Provided information Block Start

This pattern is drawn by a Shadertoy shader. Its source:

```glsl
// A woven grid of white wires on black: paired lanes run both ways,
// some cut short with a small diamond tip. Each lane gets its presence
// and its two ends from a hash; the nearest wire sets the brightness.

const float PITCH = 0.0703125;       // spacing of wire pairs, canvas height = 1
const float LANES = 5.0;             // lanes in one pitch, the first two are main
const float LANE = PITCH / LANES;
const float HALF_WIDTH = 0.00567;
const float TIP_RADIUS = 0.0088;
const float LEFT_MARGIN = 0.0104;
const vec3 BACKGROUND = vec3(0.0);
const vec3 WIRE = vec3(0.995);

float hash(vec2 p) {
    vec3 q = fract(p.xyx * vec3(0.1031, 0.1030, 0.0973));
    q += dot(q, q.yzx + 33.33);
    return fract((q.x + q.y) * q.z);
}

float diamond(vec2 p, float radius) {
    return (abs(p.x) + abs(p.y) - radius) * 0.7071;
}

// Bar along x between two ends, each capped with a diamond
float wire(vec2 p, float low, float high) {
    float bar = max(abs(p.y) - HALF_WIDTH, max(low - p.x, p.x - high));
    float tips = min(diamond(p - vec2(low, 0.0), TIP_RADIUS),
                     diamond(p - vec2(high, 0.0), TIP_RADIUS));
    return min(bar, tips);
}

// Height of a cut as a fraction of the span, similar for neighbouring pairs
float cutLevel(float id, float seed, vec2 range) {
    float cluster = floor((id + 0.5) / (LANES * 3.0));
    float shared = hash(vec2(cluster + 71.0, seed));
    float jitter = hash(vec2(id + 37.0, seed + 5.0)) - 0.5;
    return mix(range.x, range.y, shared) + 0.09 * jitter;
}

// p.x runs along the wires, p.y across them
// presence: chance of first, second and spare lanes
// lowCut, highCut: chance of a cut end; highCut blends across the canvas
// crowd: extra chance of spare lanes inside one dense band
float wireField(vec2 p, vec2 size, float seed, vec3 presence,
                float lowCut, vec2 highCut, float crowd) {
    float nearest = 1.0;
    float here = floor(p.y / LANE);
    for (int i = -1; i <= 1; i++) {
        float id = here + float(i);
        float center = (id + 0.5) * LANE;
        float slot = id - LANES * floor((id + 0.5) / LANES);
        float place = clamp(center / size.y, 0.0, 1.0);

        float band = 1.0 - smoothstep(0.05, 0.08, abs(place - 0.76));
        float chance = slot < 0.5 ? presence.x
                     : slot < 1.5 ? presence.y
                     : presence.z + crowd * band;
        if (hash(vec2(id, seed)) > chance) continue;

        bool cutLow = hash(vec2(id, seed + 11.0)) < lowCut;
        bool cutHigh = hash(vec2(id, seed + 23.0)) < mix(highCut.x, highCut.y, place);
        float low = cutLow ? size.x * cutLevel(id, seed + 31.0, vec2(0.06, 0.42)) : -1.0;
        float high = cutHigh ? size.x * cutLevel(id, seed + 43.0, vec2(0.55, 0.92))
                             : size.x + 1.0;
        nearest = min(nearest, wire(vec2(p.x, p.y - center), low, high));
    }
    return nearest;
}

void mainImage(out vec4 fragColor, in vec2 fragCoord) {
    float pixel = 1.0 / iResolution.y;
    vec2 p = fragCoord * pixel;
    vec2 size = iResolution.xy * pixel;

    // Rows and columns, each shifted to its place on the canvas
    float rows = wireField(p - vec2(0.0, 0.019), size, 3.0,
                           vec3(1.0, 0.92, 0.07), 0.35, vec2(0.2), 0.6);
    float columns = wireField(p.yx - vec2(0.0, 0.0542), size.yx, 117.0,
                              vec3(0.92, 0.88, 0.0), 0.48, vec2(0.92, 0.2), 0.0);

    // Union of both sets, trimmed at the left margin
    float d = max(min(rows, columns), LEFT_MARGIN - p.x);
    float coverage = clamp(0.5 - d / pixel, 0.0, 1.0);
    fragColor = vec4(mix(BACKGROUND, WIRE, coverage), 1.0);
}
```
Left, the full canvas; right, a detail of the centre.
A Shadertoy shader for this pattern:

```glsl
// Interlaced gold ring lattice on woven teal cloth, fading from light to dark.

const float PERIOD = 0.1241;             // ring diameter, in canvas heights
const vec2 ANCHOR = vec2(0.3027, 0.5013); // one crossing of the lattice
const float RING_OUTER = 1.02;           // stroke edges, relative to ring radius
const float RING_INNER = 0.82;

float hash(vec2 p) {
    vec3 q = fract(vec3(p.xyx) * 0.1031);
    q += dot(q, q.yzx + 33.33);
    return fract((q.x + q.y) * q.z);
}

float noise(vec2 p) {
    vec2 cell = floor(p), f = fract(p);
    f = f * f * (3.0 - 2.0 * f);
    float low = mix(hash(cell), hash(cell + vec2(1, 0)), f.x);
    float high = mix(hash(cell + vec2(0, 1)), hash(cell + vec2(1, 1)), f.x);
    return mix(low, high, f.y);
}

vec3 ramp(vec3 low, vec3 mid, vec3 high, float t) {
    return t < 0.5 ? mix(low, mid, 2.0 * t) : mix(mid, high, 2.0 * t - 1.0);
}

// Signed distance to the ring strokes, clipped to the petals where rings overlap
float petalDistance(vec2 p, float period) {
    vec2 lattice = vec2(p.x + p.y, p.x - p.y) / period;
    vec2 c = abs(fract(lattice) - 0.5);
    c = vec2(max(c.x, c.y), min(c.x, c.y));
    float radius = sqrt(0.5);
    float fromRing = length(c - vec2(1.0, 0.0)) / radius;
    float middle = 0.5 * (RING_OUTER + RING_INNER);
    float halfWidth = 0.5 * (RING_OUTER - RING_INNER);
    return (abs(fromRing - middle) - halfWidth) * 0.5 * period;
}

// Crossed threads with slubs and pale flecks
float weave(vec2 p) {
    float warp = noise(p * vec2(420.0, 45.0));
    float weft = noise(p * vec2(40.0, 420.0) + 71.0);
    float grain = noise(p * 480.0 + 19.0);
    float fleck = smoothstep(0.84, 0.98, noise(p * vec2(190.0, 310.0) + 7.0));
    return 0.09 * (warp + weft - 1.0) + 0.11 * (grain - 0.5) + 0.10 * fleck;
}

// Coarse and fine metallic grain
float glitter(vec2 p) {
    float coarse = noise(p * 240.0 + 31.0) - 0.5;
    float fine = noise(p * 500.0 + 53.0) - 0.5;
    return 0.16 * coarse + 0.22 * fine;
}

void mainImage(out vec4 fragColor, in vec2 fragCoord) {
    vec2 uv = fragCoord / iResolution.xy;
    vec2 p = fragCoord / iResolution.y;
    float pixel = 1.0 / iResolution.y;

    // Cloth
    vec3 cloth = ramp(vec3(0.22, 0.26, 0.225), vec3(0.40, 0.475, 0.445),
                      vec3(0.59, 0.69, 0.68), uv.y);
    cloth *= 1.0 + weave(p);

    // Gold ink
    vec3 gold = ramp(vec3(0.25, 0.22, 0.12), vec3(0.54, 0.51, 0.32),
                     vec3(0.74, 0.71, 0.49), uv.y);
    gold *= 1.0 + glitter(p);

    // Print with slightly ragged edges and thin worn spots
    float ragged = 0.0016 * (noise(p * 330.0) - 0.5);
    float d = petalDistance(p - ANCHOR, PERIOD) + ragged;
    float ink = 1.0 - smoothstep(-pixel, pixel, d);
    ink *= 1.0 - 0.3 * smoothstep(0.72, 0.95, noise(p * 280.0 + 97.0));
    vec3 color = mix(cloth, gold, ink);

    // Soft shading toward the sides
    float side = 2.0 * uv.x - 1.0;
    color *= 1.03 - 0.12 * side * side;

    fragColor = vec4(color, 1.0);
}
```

Provided information Block End

> Your assignment
For the listing above, state how many lines hold the string "chance", giving the number alone.

> Response below
5